I had several days where the bedroom was still too hot to sleep, so I pulled a mattress into the living room and slept there so the AC could keep my midwestern-raised blood from boiling off in my sleep. I wish I had found the house before the cheapo house flipper did, so I could have filled the walls and ceilings with blown in insulation before the drywall was put up. I would have also planted a couple fast growing fruit trees along the south wall to shade that surface a bit, and grow some food. Instead I have a nearly worthless shed there, but my 7 fruit trees in other spots are growing in their heavily mulched spaces now. I'm tempted to remove the shed and espalier something there, but with less than 5 years to retire and move I'm not going overboard.

Sadly a lot of options are removed with the packed in, cookie cutter neighborhoods where house orientation is based on maximizing housing units per block. There was a nice development where California state law will require new construction to include solar panels, which is a nice step forward.
21 hours ago
How about this setup, rotation of chickens after you finish harvesting a section, they clean up and it's all enclosed:

3 days ago
I think the answer depends on the root stock of the trees, and how you will prune or manage them, if at all. Some species will grow a lot larger than others depending on root stock. Do you plan to have companion plantings around each fruit tree, and use that tree as the anchor for various shrubs and ground covers?
2 weeks ago
I'm also curious about this setup, as the parcel I purchased is almost entirely ponderosa pine and lodgepole pine currently, and I've planted black locust and osage orange from seed to hopefully get those species growing, if the deer will leave them alone a little. The goal is to retire in about 5 years and start building on the site, and hopefully have an osage orange hedgerow tall enough to keep the deer out and allow planting fruit and nut trees/bushes within for my use.

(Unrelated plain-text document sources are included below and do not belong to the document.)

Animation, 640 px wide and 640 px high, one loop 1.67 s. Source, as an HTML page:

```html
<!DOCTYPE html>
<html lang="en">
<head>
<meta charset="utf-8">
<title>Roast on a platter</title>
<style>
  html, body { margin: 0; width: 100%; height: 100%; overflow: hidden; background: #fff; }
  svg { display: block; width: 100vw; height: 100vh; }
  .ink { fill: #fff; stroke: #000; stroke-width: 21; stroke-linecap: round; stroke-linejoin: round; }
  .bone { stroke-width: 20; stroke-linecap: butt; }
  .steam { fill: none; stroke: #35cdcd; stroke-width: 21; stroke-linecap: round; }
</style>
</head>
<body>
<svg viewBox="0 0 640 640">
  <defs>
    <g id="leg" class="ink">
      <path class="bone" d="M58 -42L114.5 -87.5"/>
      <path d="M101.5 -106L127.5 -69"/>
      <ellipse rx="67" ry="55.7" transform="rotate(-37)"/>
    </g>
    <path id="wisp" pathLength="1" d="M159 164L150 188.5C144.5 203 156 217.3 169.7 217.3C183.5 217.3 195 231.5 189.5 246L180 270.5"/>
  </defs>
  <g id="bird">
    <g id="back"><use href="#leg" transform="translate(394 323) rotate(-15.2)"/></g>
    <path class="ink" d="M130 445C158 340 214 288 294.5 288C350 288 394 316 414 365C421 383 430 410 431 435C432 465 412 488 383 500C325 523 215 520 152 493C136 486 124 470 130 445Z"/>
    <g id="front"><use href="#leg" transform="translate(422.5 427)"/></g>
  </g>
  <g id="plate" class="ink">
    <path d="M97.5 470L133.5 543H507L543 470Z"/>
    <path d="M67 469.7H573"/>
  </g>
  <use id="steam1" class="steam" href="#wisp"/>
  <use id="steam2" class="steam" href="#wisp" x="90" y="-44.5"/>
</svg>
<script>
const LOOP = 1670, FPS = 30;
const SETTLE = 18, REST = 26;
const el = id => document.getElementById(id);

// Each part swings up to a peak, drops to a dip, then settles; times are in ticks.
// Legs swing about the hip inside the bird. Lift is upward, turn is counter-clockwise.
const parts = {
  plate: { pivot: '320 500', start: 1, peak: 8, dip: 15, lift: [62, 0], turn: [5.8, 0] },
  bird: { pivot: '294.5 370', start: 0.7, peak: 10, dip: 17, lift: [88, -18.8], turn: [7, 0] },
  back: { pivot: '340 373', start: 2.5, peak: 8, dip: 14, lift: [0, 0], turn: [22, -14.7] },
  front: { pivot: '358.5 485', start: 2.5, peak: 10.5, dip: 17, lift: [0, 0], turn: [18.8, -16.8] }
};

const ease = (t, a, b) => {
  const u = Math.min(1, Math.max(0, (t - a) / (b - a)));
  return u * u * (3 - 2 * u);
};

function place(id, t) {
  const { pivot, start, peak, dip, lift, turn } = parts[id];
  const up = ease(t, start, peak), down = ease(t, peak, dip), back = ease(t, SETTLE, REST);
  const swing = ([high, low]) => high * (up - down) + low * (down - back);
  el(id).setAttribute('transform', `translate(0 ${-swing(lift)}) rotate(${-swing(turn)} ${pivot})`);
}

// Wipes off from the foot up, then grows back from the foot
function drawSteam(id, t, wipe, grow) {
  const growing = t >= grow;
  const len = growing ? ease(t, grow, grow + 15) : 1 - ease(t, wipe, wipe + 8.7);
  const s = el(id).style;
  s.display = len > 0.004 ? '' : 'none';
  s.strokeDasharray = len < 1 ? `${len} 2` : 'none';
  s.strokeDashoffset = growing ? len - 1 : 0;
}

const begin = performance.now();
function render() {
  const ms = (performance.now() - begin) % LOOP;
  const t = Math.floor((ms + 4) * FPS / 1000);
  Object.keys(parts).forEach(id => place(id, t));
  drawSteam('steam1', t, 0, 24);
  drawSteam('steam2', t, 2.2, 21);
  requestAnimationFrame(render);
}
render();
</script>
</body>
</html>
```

I'm curious if I should start by planting nitrogen fixing ground covers or something else first, to try to improve the soil as it is not very good from my limited inspection.
2 weeks ago
My understanding is that there is an initial load when the pump starts up, which is much higher than the normal operating load. It tends to last 1 second or less, but if your system isn't built to account for it there may be issues and you could damage your equipment.
2 weeks ago
I'm also a fan of the solar dehydrator, hopefully it provides another option for preserving harvests when you have too much to eat/can at once? Being in the endlessly sunny SoCal area I think it's something I could build to try before I retire. Getting in-season foods when the prices are low, and drying them to eat later seems like an option. I just wonder how much Home Depot will get from me in the process...
2 weeks ago